If you're nearing retirement, or recently retired depending on who you ask, when it comes to social security you might hear it’s never running out of money, or it is headed for insolvency.
According To The Non-Partisan Congressional Budget, 2010 Was That First Year That Social Security Paid Out More Than It Received, And Its Trust Fund ( Made Up Of Special-Issue Treasury Bonds) Will Be Exhausted By 2034. (However. Taxes Will Continue To Feed Into The System.)
In a recent article David Certner, AARP’s legislative policy director says that Social Security trust funds are near an all-time high. As reported by AARP, the trust fund reserves are worth about $2.89 trillion. But as the birth rate has fallen and as more boomers retire, the ratio of workers to Social Security recipients is changing. This year is a tipping point: The program will need to dip into its reserves to pay full benefits from this point forward, absent any change to the program.
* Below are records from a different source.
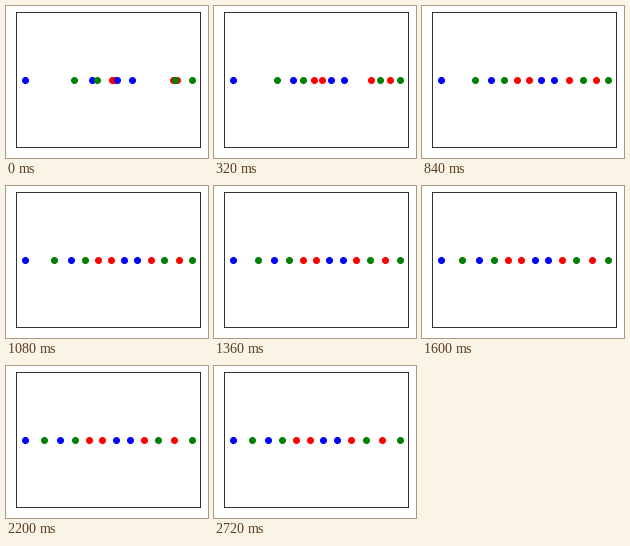
A matplotlib script that plays this animation: 202 px wide and 152 px high, repeating every 2.76 s.

```python
import numpy as np
import matplotlib.pyplot as plt
from matplotlib.animation import FuncAnimation

W, H, DPI = 202, 152, 72
FRAMES, STEP = 69, 40
LEFT, RIGHT, TOP, BOTTOM = 10, 194, 6, 141
ROW = 74

START = [19, 67.6, 86, 91, 106.4, 107.9, 111, 126, 167, 169.3, 171.4, 186]
COLORS = np.array(list("bgbgrrbbrgrg"))
LAYERS = {"r": "red", "b": "blue", "g": "green"}  # back to front

CENTER = (START[0] + START[-1]) / 2
PULL = 0.00215   # strength of the spring towards the center
RATE = 35        # distance moved per unit of force
PACE = 1.42      # limit on the joint movement per frame
SUBSTEPS = 8


def force(x):
    """Every pair repels with 1/d, a weak spring pulls to the center."""
    gap = x[:, None] - x
    np.fill_diagonal(gap, np.inf)
    total = (1 / gap).sum(axis=1) + PULL * (CENTER - x)
    total[[0, -1]] = 0  # the outer dots are fixed
    return total


def advance(x, frame):
    limit = PACE * (1 + np.exp(-frame / 6)) / SUBSTEPS
    for _ in range(SUBSTEPS):
        move = RATE / SUBSTEPS * force(x)
        x = x + move * min(1, limit / np.linalg.norm(move))
    return x


track = [np.array(START, dtype=float)]
for i in range(FRAMES - 1):
    track.append(advance(track[-1], i))

fig = plt.figure(figsize=(W / DPI, H / DPI), dpi=DPI, facecolor="white")
ax = fig.add_axes([LEFT / W, 1 - BOTTOM / H, (RIGHT - LEFT) / W, (BOTTOM - TOP) / H])
ax.set(xlim=(LEFT, RIGHT), ylim=(BOTTOM, TOP), xticks=[], yticks=[])
layers = {key: ax.plot([], [], "o", color=color, markersize=6)[0]
          for key, color in LAYERS.items()}


def update(frame):
    for key, dots in layers.items():
        x = track[frame][COLORS == key]
        dots.set_data(x, np.full(len(x), ROW))
    return list(layers.values())


anim = FuncAnimation(fig, update, frames=FRAMES, interval=STEP, repeat=True,
                     repeat_delay=0)
plt.show()
```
Even if the trust funds are exhausted, Social Security won’t be bankrupt. The program will continue to pay benefits, but at a rate of 79 percent of what recipients expected to receive.
Based on CBO estimates, current retirees don’t have to worry about receiving monthly checks. Younger workers may be justified in wondering about the future of Social Security.
The Original Social Security Program
The original program was created in the midst of the Great Depression only for workers as insurance that workers did not live their retirement years in poverty. Since benefits kicked in at age 65, and life expectancy then was 59 ½ for men and about 64 ½ for women, the system was statistically geared to stay financially flush.
Congress later expanded beneficiaries to retirees’ dependents and survivors, as well as disabled workers who now account for about 36% of Social Security payments.
Today Is Different
Social Security was meant to be a self sustaining program. That taxes a large base of workers to cover a smaller number or recipients. However, the original formulas is feeling modern pressures, including:
- More beneficiaries who typically live longer than in the 1930s
- Individual benefits that can begin at 62 (at a reduced rate)
- Reduced revenue because of a prolonged recession with the high unemployment
- A huge retiring baby boomer generation collecting rather than contributing
Few would argue that the current system needs to change for long- term sustainability. Former Federal Reserve Board Chairman Alad Greensapan said. “ Because of the size of the contraction in the economic activity, unless we get an immediate and sharp recovery, the revenues of the trust fund will be tracing lower for a number of years.”
Gener Steurle, a former Treasury Department official predicts that, “Social Security is going to be there for everyone in the future...However you won’t get the promised benefits that you have under current law because the current system basically has trouble supporting that.”
Various proposals (all hotly debated) have included:
- Raising the retirement age
- Reducing benefits
- Raising taxes
- Privatization in part of whole
- Locking away Social Security revenue from Congress, which routinely spends it on other programs